Entire Himalayan arc can produce large earthquakes
The main fault at the foot of the Himalayan mountains can likely generate destructive, major earthquakes along its entire 2,400-kilometer (1,500-mile) length, a new study finds. Combining historical documents with new geologic data, the study shows the previously unstudied portion of the fault in the country Bhutan is capable of producing a large earthquake and did so in 1714. (Source: ScienceDaily Headlines)
Source: ScienceDaily Headlines - October 26, 2016 Category: Science Source Type: news

In Bhutan, UNICEF Regional Goodwill Ambassador Aamir Khan spotlights battle against malnutrition
After a visit to Bhutan yesterday, actor and director Aamir Khan, a UNICEF Regional Goodwill Ambassador, praised the country ’ s progress to end malnutrition and recognized young mothers ’ efforts to safeguard their children ’ s health despite high levels of stunting. (Source: UN News Centre - Women, Children, Population)
Source: UN News Centre - Women, Children, Population - October 19, 2016 Category: Global & Universal Source Type: news

Prevalence and social cultural determinants of domestic violence in Thimphu Bhutan - Wangmo K.
BACKGROUND: Domestic Violence is   a universal wide-spread phenomenon and variation in its prevalence occurs all over the world. However the societal violence  differs from country to country with various levels of socio-economic development. Bhutan is n... (Source: SafetyLit)
Source: SafetyLit - September 22, 2016 Category: Global & Universal Tags: Economics of Injury and Safety, PTSD, Injury Outcomes Source Type: news

India ranked 143 among 188 countries in health study
India's poor performance on hygiene, air pollution mortality are among factors that place it lower than countries like Bhutan, Botswana, Syria and Sri Lanka. (Source: The Economic Times)
Source: The Economic Times - September 22, 2016 Category: Consumer Health News Source Type: news

Balancing traditional beliefs and medical science: mental health care in Bhutan - Nirola DK, Durham JUC, Kraus KL.
In the Kingdom where Gross National Happiness may be its most precious commodity, there is a growing awareness of the individual and communal toll that unmet mental health needs bring to bear on Bhutanese society. Mental illness is becoming a public health... (Source: SafetyLit)
Source: SafetyLit - September 21, 2016 Category: Global & Universal Tags: Economics of Injury and Safety, PTSD, Injury Outcomes Source Type: news

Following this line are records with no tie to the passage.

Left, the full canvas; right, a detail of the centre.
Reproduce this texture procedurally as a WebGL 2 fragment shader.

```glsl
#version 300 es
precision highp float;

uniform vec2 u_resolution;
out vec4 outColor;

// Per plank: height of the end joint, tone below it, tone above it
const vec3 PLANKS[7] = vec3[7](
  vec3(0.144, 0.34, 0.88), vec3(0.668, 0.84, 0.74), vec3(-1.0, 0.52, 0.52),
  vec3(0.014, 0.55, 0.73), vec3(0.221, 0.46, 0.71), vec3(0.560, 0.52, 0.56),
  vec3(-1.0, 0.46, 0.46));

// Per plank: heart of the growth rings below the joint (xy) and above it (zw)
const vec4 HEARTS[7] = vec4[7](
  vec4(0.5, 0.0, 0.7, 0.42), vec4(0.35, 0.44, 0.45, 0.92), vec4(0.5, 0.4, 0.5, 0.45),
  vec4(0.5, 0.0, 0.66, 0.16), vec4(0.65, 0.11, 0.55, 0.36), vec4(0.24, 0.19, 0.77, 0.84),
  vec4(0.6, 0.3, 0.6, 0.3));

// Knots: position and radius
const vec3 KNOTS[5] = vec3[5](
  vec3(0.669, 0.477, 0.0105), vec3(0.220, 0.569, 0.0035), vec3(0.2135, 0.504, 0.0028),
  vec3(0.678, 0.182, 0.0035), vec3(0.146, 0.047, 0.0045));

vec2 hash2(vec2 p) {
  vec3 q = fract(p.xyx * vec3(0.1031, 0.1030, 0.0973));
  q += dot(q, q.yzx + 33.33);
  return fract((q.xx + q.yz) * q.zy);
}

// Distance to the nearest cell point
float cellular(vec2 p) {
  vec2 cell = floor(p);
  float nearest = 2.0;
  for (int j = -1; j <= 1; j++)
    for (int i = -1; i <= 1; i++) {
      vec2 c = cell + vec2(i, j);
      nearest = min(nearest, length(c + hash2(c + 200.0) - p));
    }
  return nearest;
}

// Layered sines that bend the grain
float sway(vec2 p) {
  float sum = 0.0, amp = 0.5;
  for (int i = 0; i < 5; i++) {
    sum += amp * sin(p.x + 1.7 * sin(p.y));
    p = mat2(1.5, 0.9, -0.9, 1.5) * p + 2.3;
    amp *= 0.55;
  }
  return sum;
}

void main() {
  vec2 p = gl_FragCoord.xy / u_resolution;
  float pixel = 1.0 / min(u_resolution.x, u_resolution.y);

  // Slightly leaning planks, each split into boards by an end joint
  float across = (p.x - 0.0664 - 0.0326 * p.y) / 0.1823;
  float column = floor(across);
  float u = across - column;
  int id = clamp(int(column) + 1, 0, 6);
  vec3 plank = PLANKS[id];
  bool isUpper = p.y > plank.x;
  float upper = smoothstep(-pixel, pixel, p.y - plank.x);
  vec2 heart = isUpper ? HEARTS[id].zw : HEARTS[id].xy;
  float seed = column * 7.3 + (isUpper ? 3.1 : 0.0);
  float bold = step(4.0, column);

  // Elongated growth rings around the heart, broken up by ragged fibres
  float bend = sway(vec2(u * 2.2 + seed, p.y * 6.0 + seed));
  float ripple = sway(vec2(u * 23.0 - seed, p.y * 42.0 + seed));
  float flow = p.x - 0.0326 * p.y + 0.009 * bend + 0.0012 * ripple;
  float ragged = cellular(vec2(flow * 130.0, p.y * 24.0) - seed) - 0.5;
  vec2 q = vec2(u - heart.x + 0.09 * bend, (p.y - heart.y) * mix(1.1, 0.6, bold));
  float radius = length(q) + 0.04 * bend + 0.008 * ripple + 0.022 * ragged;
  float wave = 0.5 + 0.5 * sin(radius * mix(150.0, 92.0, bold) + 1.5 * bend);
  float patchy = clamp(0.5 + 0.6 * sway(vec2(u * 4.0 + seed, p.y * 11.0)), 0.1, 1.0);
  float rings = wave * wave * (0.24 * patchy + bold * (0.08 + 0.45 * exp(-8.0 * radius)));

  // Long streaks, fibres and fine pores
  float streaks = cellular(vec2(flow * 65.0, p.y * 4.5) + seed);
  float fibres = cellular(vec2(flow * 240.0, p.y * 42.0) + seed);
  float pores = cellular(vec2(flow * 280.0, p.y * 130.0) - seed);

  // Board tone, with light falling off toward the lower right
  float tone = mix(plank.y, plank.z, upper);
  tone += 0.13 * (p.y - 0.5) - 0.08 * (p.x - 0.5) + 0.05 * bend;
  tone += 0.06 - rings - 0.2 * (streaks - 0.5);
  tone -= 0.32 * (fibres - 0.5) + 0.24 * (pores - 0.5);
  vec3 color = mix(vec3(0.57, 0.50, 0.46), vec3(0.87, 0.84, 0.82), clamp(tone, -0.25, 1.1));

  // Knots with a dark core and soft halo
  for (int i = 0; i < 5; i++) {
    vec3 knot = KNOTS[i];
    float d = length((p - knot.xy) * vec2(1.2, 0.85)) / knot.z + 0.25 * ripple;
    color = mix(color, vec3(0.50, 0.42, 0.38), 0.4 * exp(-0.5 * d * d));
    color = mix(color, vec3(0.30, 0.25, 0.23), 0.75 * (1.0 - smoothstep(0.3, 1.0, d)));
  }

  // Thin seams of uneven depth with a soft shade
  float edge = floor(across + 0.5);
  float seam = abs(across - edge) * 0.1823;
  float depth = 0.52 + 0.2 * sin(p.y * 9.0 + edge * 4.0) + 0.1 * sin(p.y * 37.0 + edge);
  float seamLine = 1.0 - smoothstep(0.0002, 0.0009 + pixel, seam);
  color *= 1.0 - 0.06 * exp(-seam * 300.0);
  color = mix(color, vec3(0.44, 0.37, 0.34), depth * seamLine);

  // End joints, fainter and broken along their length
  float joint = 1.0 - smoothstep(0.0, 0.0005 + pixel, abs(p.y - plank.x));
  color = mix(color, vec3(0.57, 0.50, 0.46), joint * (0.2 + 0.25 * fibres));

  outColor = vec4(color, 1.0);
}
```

Unintentional injuries among people with epilepsy in Bhutan - Sorets T, McKenzie E, Cohen J, Cash S, Leung E, Nirola D, Deki S, Tshering L, Wolper E, Mateen F.
OBJECTIVE: To analyze unintentional injuries among people with epilepsy (PWE) or suspected seizures in a resource-limited setting, including the relationship of injuries to electroencephalography (EEG), seizure frequency, and quality of life. BACKG... (Source: SafetyLit)
Source: SafetyLit - August 12, 2016 Category: Global & Universal Tags: Economics of Injury and Safety, PTSD, Injury Outcomes Source Type: news

Nuns schooled on sexual and reproductive health in Bhutan
Language English THIMPU, Bhutan – Nuns might seem like the last people needing sexual and reproductive health education. But in the tiny, landlocked Himalayan nation of Bhutan, holy women are being empowered by this information – and they, in turn, are empowering the members of their communities. (Source: UNFPA News)
Source: UNFPA News - June 22, 2016 Category: Global & Universal Authors: zerzan Source Type: news

Africa: New Protocol Aims to Cut Trillion-Dollar Food Waste Bill
[IPS] Copenhagen -Four years ago, 27-year-old Tsering Dorji of western Bhutan's Satsam village took to organic vegetable farming. Since then, thanks to composted manure and organic pesticide, the soil health of his farm has improved, and the yield has increased manifold. (Source: AllAfrica News: Health and Medicine)
Source: AllAfrica News: Health and Medicine - June 14, 2016 Category: African Health Source Type: news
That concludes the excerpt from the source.